There were heated exchanges at the first meeting of the newly elected Laois County Council when a Fianna Fáil/Fine Gael coalition froze out poll-topping Sinn Féin and independent councillors.
Civil War politics was replaced by a new split as the major parties circled the wagons to keep the main appointments for themselves. With the independent amalgamation falling one person short of the required seven to operate a grouping system, and ensure representation, the new coalition was able to rubber stamp nominations to positions without the need for a vote.
Fine Gael did not nominate a candidate for the position of Cathaoirleach and instead voted for Fianna Fáil’s Cllr John Joe Fenelly who defeated Cllr Brendan Phelan by 13 votes to six. Fianna Fáil’s Cllr Catherine Fitzgerald was elected as leas-cathaoirleach, defeating Cllr Caroline Dwane Stanley along similar lines.
Prior to the vote, Cllr Dwane Stanley said there were 91 positions to be filled and she asked that their mandate be recognised and the positions be “divvied out on proportionality and divvied out fairly”.
While proposing Cllr Brendan Phelan for cathaoirleach, Cllr Noel Tuohy said: “We are looking at the end of the Civil War politics and I am absolutely amazed and delighted to see that Fianna Fáil and Fine Gael are at last reunited.”
On the election of Cllr Fennelly to the highest office in the county, Cllr Phelan wished him well and described him as a “very honourable and decent person”.
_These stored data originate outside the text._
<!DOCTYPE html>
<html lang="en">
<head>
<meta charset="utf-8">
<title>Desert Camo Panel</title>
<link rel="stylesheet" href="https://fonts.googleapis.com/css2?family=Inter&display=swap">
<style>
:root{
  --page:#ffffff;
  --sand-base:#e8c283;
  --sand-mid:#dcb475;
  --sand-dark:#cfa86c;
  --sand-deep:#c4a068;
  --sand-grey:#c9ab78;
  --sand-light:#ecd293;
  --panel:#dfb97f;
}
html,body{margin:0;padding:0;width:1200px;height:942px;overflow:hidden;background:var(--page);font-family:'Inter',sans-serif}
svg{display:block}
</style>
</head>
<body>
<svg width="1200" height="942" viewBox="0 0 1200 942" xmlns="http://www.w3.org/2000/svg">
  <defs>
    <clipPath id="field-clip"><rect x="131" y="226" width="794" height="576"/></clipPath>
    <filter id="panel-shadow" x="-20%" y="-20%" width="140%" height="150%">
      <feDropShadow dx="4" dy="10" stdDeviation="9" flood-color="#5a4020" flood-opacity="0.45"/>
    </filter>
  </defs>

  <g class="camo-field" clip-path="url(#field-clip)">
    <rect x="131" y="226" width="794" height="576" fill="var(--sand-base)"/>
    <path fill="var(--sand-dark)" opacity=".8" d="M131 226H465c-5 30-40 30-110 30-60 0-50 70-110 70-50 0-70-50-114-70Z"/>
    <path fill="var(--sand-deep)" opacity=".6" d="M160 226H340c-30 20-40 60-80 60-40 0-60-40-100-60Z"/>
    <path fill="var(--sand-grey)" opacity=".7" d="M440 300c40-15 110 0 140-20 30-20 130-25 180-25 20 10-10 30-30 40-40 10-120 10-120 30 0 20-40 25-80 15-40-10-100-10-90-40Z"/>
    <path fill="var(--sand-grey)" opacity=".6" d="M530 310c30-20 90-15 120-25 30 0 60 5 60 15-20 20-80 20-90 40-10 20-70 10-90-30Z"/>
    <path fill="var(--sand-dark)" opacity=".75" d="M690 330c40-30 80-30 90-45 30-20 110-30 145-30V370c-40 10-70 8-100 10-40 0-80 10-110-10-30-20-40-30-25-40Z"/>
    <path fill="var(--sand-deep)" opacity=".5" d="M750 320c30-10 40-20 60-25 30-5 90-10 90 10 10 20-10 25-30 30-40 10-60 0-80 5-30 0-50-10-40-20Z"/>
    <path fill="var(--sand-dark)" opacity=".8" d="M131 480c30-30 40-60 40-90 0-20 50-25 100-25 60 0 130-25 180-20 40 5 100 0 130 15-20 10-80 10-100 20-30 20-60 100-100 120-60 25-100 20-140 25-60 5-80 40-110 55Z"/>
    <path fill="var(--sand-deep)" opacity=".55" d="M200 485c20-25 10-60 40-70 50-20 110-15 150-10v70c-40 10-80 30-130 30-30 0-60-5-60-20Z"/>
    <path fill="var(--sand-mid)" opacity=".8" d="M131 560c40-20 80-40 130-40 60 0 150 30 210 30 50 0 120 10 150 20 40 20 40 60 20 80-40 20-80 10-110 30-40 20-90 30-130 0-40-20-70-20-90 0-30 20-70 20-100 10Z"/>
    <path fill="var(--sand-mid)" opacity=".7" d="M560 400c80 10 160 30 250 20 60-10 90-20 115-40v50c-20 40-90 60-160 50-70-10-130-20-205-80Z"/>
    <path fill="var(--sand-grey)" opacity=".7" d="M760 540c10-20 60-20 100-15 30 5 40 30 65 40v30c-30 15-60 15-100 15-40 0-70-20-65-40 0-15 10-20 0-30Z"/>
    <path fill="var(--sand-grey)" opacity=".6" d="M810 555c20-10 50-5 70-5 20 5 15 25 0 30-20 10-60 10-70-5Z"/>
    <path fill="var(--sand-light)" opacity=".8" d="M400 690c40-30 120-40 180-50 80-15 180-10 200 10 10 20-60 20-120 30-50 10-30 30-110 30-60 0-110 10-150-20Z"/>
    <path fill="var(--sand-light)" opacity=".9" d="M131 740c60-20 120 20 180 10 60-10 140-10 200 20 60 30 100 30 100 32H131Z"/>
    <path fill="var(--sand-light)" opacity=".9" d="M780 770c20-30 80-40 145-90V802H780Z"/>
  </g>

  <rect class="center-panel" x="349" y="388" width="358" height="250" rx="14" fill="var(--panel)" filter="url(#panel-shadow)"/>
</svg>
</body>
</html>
However, he took issue with the message of “providing stability” which he said was being put forward by his former party, Fianna Fáil. He said this was at odds with the message he received on the doorsteps from people facing difficulties. He said people did not want stability, they wanted decisions reversed such as the removal of discretionary medical cards, cuts in mobility allowance, and also information on water charges.
He said he had spoken to Cllr Willie Aird at the count and he had told him that people said to him that they were giving him a personal vote but were “not happy with the performance of the government”.
He also raised the issue of the hospital in Abbeyleix and asked if the councillors were prepared to stand behind the campaign to keep it open.
Cllr Aird said he was not willing to enter into a debate on the remarks that were passed, on the occasion of the election of the cathaoirleach. However, he described Cllr Phelan as a “bitter man” adding “we will have another day”.
There were heated exchanges shortly after when Cllr Phelan challenged the coalition stranglehold on committee appointments. Aidan Mullins had been nominated as one of three elected representatives to serve on the board of Portarlington Leisure Centre. His nomination as well as that of Cllr Noel Tuohy for the Portlaoise Leisure Centre committee fell on deaf ears as the majority grouping’s candidates were appointed. Cllrs Paschal McEvoy, Padraig Fleming and Tom Mulhall were appointed to the Portarlington Leisure Centre while Cllrs Aird, Jerry Lodge and Catherine Fitzgerald were appointed to the board of Portlaoise Leisure Centre.
Cllr Phelan asked was it not possible for them to consider local people for the positions as there “was no financial reward” involved. “You should consider people from the area who have a contribution to make. Most of those people got a good vote and exceeded the quota,” he said.
Cllr Aird took exception to this and said he had attended over 20 meetings in Dublin “to try and secure funding” for the Portlaoise Leisure Centre before its development. “It is a bit rich to come in and challenge the names we have put forward,” Cllr Aird said.
There are roughly three groupings on the council, Cllr Phelan said, and he suggested that some of those people should be considered. “I am not questioning the contribution of anybody,” he said.
Cllr James Kelly said they would have to accept the democratic process but quoted William Jennings Bryan on the right minority later becoming the majority.